Repeat verbatim, and only, the lines of the data below, beginning at the line that contains "290Q228 293 239" and stopping after the line that contains "347L188 345L178 370L158".

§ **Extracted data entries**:
■ ■ ■

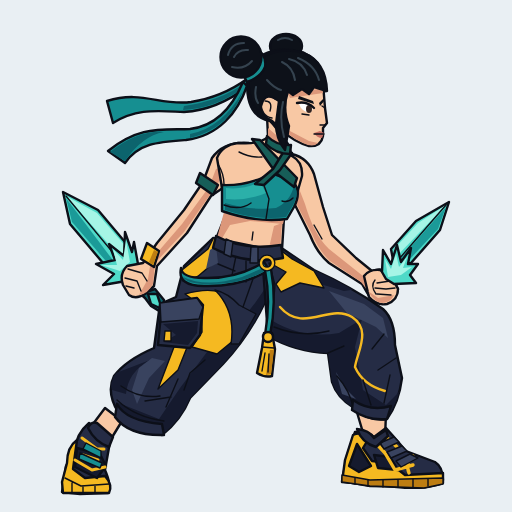
<!DOCTYPE html>
<html lang="en">
<head>
<meta charset="utf-8">
<title>Dagger fighter</title>
<style>
:root{--paper:#e9eff3;--ink:#0c0f18;--skin:#f8c8a4;--skin-shade:#dc977a;--hair:#0d1119;--hair-shine:#35434f;--teal:#168f91;--teal-dark:#0c646d;--teal-light:#2bb0a9;--strap:#175e58;--navy:#252c45;--navy-dark:#151a2e;--navy-light:#39435f;--gold:#f5b921;--gold-dark:#bd7d12;--ice:#4fd9c8;--ice-light:#a5f5e6;--ice-dark:#1b9a98}
html,body{margin:0;width:512px;height:512px;overflow:hidden;background:var(--paper)}
svg{display:block}
.line{stroke:var(--ink);stroke-width:2.4;stroke-linejoin:round;stroke-linecap:round}
.thin{stroke:var(--ink);stroke-width:1.4;stroke-linejoin:round;stroke-linecap:round}
.none{fill:none}
.skin{fill:var(--skin)}.skin-shade{fill:var(--skin-shade)}
.hair{fill:var(--hair)}.shine{fill:none;stroke:var(--hair-shine);stroke-width:2;stroke-linecap:round}
.teal{fill:var(--teal)}.teal-dark{fill:var(--teal-dark)}.teal-light{fill:var(--teal-light)}.strap{fill:var(--strap)}
.navy{fill:var(--navy)}.navy-dark{fill:var(--navy-dark)}.navy-light{fill:var(--navy-light)}
.gold{fill:var(--gold)}.gold-dark{fill:var(--gold-dark)}
.piping{fill:none;stroke:var(--gold);stroke-width:2.4;stroke-linecap:round}
.ice{fill:var(--ice)}.ice-light{fill:var(--ice-light)}.ice-dark{fill:var(--ice-dark)}
</style>
</head>
<body>
<svg width="512" height="512" viewBox="0 0 512 512" role="img" aria-label="Fighter in a low stance holding two crystal daggers">
<defs>
<clipPath id="rear-leg-area"><path d="M213 238L184 266L176 297L160 304L154 348Q126 360 114 376Q106 392 118 412Q128 428 162 435Q181 420 190 398L223 364Q250 335 266 300L272 250Z"/></clipPath>
<clipPath id="front-leg-area"><path d="M262 254L283 249L314 270Q352 287 383 309Q395 320 395 345L402 378Q399 402 387 419Q369 422 354 408Q337 398 332 382L328 353Q296 352 268 336Z"/></clipPath>
</defs>

<g id="ribbons" class="line">
<path class="teal" d="M247 79Q222 97 191 102C160 106 142 90 107 101L113 123C137 108 157 111 184 112Q217 110 247 87Z"/>
<path class="teal-dark" stroke="none" d="M184 106Q220 101 245 83L243 88Q216 108 183 110Z"/>
<path class="teal" d="M243 82C232 108 216 126 190 129C160 130 139 126 108 151L125 163C139 143 158 142 186 140C219 136 238 112 247 86Z"/>
<path class="teal-dark" stroke="none" d="M110 152Q138 130 164 132Q142 136 125 161ZM190 134Q222 128 243 91Q230 128 190 138Z"/>
</g>

<g id="left-dagger" class="line">
<path class="ice" d="M63 192L70 224L103 263L122 270L130 248L98 210Z"/>
<path class="ice-light" stroke="none" d="M66 196L97 213L127 248L120 257Z"/>
<path class="ice-dark" stroke="none" d="M66 198L72 222L105 260L115 263Z"/>
<path class="none thin" d="M66 196L119 260"/>
<path class="ice" d="M96 264L115 260L109 244L124 256L125 232L132 252L134 242L138 264L126 281L103 285L114 274Z"/>
<path class="ice-light" stroke="none" d="M113 249L123 260L126 240L130 262L120 271L101 265L117 265Z"/>
<path class="teal-dark" d="M140 284L149 291L155 289L164 300L164 314L151 306L145 298L136 290Z"/>
<path class="ice" d="M148 294L157 294L162 309L151 304Z"/>
</g>

<g id="right-dagger" class="line">
<path class="ice" d="M449 202L440 230L411 263L394 265L391 249L416 221Z"/>
<path class="ice-light" stroke="none" d="M446 205L418 223L394 249L396 257Z"/>
<path class="ice-dark" stroke="none" d="M446 207L438 229L409 260L400 259Z"/>
<path class="none thin" d="M446 205L399 259"/>
</g>

<g id="rear-shoe" class="line">
<path class="navy" d="M89 423Q76 434 75 450L66 466L62 492L80 494L108 493Q112 486 105 470L110 442Z"/>
<path class="gold" d="M77 440Q67 447 67 463L62 482L63 493L109 493Q113 485 105 476L85 478L73 469Z"/>
<path class="navy-dark" d="M77 448L100 454L106 466L97 478L75 467Z"/>
<path class="none" style="stroke:var(--gold);stroke-width:3" d="M82 438L97 449L104 449M75 460L92 470L105 467M83 455L98 460"/>
<path class="teal thin" d="M86 443L101 451L101 458L83 449ZM80 453L102 463L100 468L79 459Z"/>
<path class="none thin" d="M65 478L81 486L109 484M72 483V492M83 487V493M95 486V493"/>
<path class="skin" d="M93 424L105 408L122 421L111 439Q100 436 93 424Z"/>
<path class="navy" d="M88 428Q91 421 97 423L113 437L109 447Q95 442 88 428Z"/>
</g>

<g id="front-shoe" class="line">
<path class="skin" d="M356 409L364 436L385 438L386 413Z"/>
<path class="navy" d="M355 432Q365 430 374 437L386 428L394 437L406 451L435 462Q443 467 443 480L426 487L370 486L342 481L347 456Z"/>
<path class="gold" d="M353 435Q361 431 369 438L363 448L372 461L390 463L405 475L443 473L443 483Q424 490 397 487L342 482L345 460Z"/>
<path class="navy-dark" d="M357 444L371 466L359 472L349 466ZM374 455L390 457L398 470L378 468Z"/>
<path class="none" style="stroke:var(--gold);stroke-width:3.4" d="M373 440L385 453L395 470L413 465M385 436L397 447M413 456Q405 462 409 473"/>
<path class="navy-light thin" d="M380 443L394 437L399 442L384 449ZM387 452L402 446L407 451L391 458ZM396 461L410 454L418 458L401 467Z"/>
<path class="gold-dark thin" d="M342 475L370 480L405 479L443 478L443 484L424 488L370 486L342 482Z"/>
<path class="none thin" d="M355 478V484M368 480V486M383 480V487M398 480V487M413 479V488M428 479V486"/>
<path class="navy" d="M357 429Q369 430 374 438L386 430L388 436L376 447Q362 443 357 429Z"/>
</g>

<g id="left-arm" class="line">
<path class="skin" d="M249 143Q224 141 212 158L203 182L184 210L157 243L143 263L127 266Q119 274 123 285L129 295Q136 300 145 294L154 286L157 266L187 233L211 196L233 181Z"/>
<path class="skin-shade" stroke="none" d="M230 165L212 192L184 232L155 263L153 284Q148 294 139 295L148 279L151 260L182 224L209 187L216 169Z"/>
<path class="none thin" d="M128 269L142 273L147 281M125 278L137 281L141 291M126 286L134 288"/>
<path class="strap" d="M200 173L218 185L213 195L196 183Z"/>
<path class="gold" d="M147 243L159 251L154 267L141 259Z"/>
<path class="gold-dark" stroke="none" d="M154 250L158 252L153 265L149 262Z"/>
</g>

<g id="right-arm" class="line">
<path class="skin" d="M292 154Q308 158 314 174L323 207L332 235L356 258L372 271Q385 266 393 278L398 289Q396 302 382 304L369 296L362 284L329 263Q317 253 310 235L294 203Z"/>
<path class="skin-shade" stroke="none" d="M296 181L305 204Q314 235 329 249L363 276L371 295L361 282L330 261Q319 251 312 234L296 203Z"/>
<path class="none thin" d="M314 225L322 239"/>
</g>

<g id="torso" class="line">
<path class="skin" d="M267 116L268 137Q258 145 238 143Q222 145 217 158L222 188L226 214L216 239L245 253L282 250L284 218L296 197L302 176Q303 162 292 156L288 144Z"/>
<path class="skin-shade" stroke="none" d="M268 128L289 146L290 156L279 151L268 142ZM224 212L285 216L283 224L250 221L230 225L221 240L217 238ZM274 226L282 223L280 249L269 248Z"/>
<path class="none thin" d="M253 232L252 240M239 152Q251 158 262 157M218 164Q224 174 224 184"/>
<path class="teal" d="M222 185Q242 186 262 178L274 174L293 181Q302 192 294 207L287 219Q256 223 222 211Z"/>
<path class="teal-light" stroke="none" d="M226 188Q244 190 260 182L266 193Q248 201 226 199Z"/>
<path class="teal-dark" stroke="none" d="M294 185Q300 193 293 205L286 217Q259 221 225 210L225 203Q252 211 276 208Q291 201 294 185Z"/>
<path class="none thin" d="M262 180L269 199L266 219M224 205Q240 211 251 203M282 201Q288 203 293 198"/>
<path class="strap" d="M252 139L260 140L297 178L294 187L276 173Z"/>
<path class="strap" d="M284 151L292 153L280 170L264 185L255 184L273 169Z"/>
<path class="strap" d="M267 136Q277 146 291 145L290 154Q276 154 266 144Z"/>
</g>

<g id="rear-leg">
<path class="navy line" d="M213 238L184 266L176 297L160 304L154 348Q126 360 114 376Q106 392 118 412Q128 428 162 435Q181 420 190 398L223 364Q250 335 266 300L272 250Z"/>
<g clip-path="url(#rear-leg-area)">
<path class="navy-dark" d="M271 278Q248 320 210 348L180 388L159 419L116 402L120 418L164 438L194 402L240 356L280 300ZM150 360Q128 372 126 394L112 390L108 376Z"/>
<path class="gold thin" d="M214 237L208 249L182 270L183 281L206 274L229 275L233 255L220 248Z"/>
<path class="navy thin" d="M216 240L210 266L196 278L231 280L236 256Z"/>
<path class="gold thin" d="M185 294Q206 288 220 292Q239 307 234 340L217 354L192 347L202 332L202 306Z"/>
<path class="navy thin" d="M215 290Q228 293 239 305L256 314L239 344L231 344Q236 311 215 290Z"/>
<path class="gold thin" d="M174 347L188 345L178 370L158 389Z"/>
<path class="navy-light" d="M139 368L152 358L165 361L149 378L137 404L132 390ZM210 250L216 246L218 263L206 269Z"/>
<path class="none thin" d="M121 386Q139 399 160 396M145 401L171 397M117 400Q135 417 164 421M178 379L166 407M205 360L190 373L184 390M218 264L235 271M254 276L243 307"/>
</g>
<path class="navy line" d="M162 303L197 298L203 305L200 335L190 348L158 345Z"/>
<path class="navy-light thin" d="M160 303L197 298L203 307L199 319L161 322Z"/>
<path class="navy-dark" d="M163 324L198 321L197 333L188 345L163 342L176 335Z"/>
<path class="gold thin" d="M165 331H171V341H164Z"/>
<path class="navy line" d="M117 404Q126 421 162 424L164 435Q129 436 115 417Z"/>
</g>

<g id="front-leg">
<path class="navy line" d="M262 254L283 249L314 270Q352 287 383 309Q395 320 395 345L402 378Q399 402 387 419Q369 422 354 408Q337 398 332 382L328 353Q296 352 268 336Z"/>
<g clip-path="url(#front-leg-area)">
<path class="navy-dark" d="M265 316Q299 340 339 333L362 319L355 347L363 390L386 405L401 390L386 424L344 410L325 380L325 356L268 340ZM286 252L314 268L358 289L344 291L310 281Z"/>
<path class="gold thin" d="M278 248L292 259L314 271L324 288L300 283L281 292L276 284L286 272L270 263Z"/>
<path class="navy-light" d="M329 291L364 304L383 318L388 338L376 327L347 313ZM336 372L346 389L356 399L342 394Z"/>
<path class="piping" d="M280 307C303 334 330 303 352 317C372 330 357 352 355 367Q363 385 385 391"/>
<path class="none thin" d="M274 327Q302 338 329 331M328 353L344 346M384 334L372 349M396 358L378 370M337 376Q350 391 353 407M363 380L371 405M390 375L384 403"/>
</g>
<path class="navy line" d="M353 400Q370 412 391 406L387 419Q368 421 352 410Z"/>
</g>

<g id="waist" class="line">
<path class="navy" d="M216 236Q244 251 281 245L283 258Q248 266 213 248Z"/>
<path class="navy-light thin" d="M226 239L233 242L231 257L224 254ZM251 247L258 247L258 263L250 263Z"/>
<path class="none thin" d="M246 261L246 282M269 263L275 285L273 308"/>
<path class="teal" d="M181 268Q182 278 204 278Q237 279 264 262L269 270Q242 287 204 286Q177 286 181 268Z"/>
<path class="teal-dark" stroke="none" d="M183 277Q206 288 242 277L263 268L265 271Q240 285 207 284Q187 284 183 277Z"/>
<path class="teal" d="M265 270L271 269Q277 302 270 335L265 335Q271 301 265 270Z"/>
<circle class="none" cx="267" cy="263" r="6" style="stroke-width:5"/>
<circle class="none" cx="267" cy="263" r="6" style="stroke:var(--gold)"/>
<path class="gold" d="M264 333L272 333L275 349L272 376Q265 378 257 373L262 348Z"/>
<circle class="gold" cx="268" cy="337" r="5"/>
<path class="gold-dark" stroke="none" d="M270 350L274 350L271 374L266 375Z"/>
<path class="none thin" d="M262 347L274 348M265 353L262 371M269 354L268 372"/>
</g>

<g id="right-hand" class="line">
<path class="skin" d="M364 276Q369 269 380 270L392 278L398 289Q398 300 387 304Q377 306 369 297Z"/>
<path class="skin-shade" stroke="none" d="M368 291L378 298L394 295Q390 303 382 303Q374 302 368 291Z"/>
<path class="none thin" d="M377 283L390 281M375 288L386 289L395 288M377 294L391 295M375 280Q370 286 376 294"/>
<path class="ice" d="M382 272L383 250L391 264L397 245L401 262L411 248L408 264L418 264L410 275L416 283L394 284L386 279Z"/>
<path class="ice-light" stroke="none" d="M385 259L391 269L396 254L399 267L407 257L403 268L412 267L401 275L388 277Z"/>
</g>

<g id="head" class="line">
<ellipse class="hair" cx="286" cy="46" rx="16" ry="12"/>
<path class="shine" d="M278 40Q285 36 292 40"/>
<path class="hair" d="M262 55Q282 45 304 53Q325 62 326 91L304 96L286 136L270 121Q247 117 247 84Z"/>
<path class="skin" d="M281 83L323 83L325 108L327 123L323 128L323 136Q321 147 309 146Q294 142 283 131L272 121Q261 117 261 103Q263 93 273 98Z"/>
<path class="skin-shade" stroke="none" d="M282 108L288 130L309 141L318 143Q313 148 303 143Q288 136 280 126ZM287 91L322 89L323 93L290 98Z"/>
<path class="skin thin" d="M275 99Q263 91 261 102Q261 116 272 118"/>
<path class="none thin" d="M265 101Q273 101 270 111"/>
<g id="face">
<path class="hair" stroke="none" d="M299 96L313 101L314 104L298 99ZM319 103L325 97L325 100L320 106Z"/>
<path d="M299 104Q307 102 313 109L310 113Q302 112 299 104Z" fill="#fff" stroke="none"/>
<ellipse cx="309" cy="109" rx="3" ry="4" fill="#33231f" stroke="none"/>
<path class="none" d="M297 103Q307 101 314 108"/>
<path class="none thin" d="M322 106L325 108M320 125L325 125M302 114L309 115"/>
<path d="M314 133L320 131L324 133L322 138Q317 138 314 133Z" fill="#c56e62" stroke="none"/>
<path class="none thin" d="M314 134L324 134"/>
</g>
<path class="hair" d="M259 59Q281 46 304 53Q326 62 327 91L314 87L309 94L302 89L293 95L288 91Q282 109 289 126L285 150Q276 139 276 124L279 101Q266 91 262 103L259 112Q247 99 249 80Z"/>
<path class="shine" d="M289 59Q303 62 307 75M298 58Q315 65 319 80M282 62Q293 67 295 80M267 80Q274 88 281 90M283 102Q279 119 284 137M256 87Q254 97 258 103"/>
<path class="teal" d="M256 48Q267 55 265 67Q261 77 247 82L244 76Q260 68 256 48Z"/>
<circle class="hair" cx="241" cy="57" r="20.5"/>
<path class="shine" d="M228 55Q231 43 244 43M234 57Q238 49 248 50M232 67Q244 70 252 61"/>
</g>
</svg>
</body>
</html>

■ ■ ■

§ **Task result**:
<path class="navy thin" d="M215 290Q228 293 239 305L256 314L239 344L231 344Q236 311 215 290Z"/>
<path class="gold thin" d="M174 347L188 345L178 370L158 389Z"/>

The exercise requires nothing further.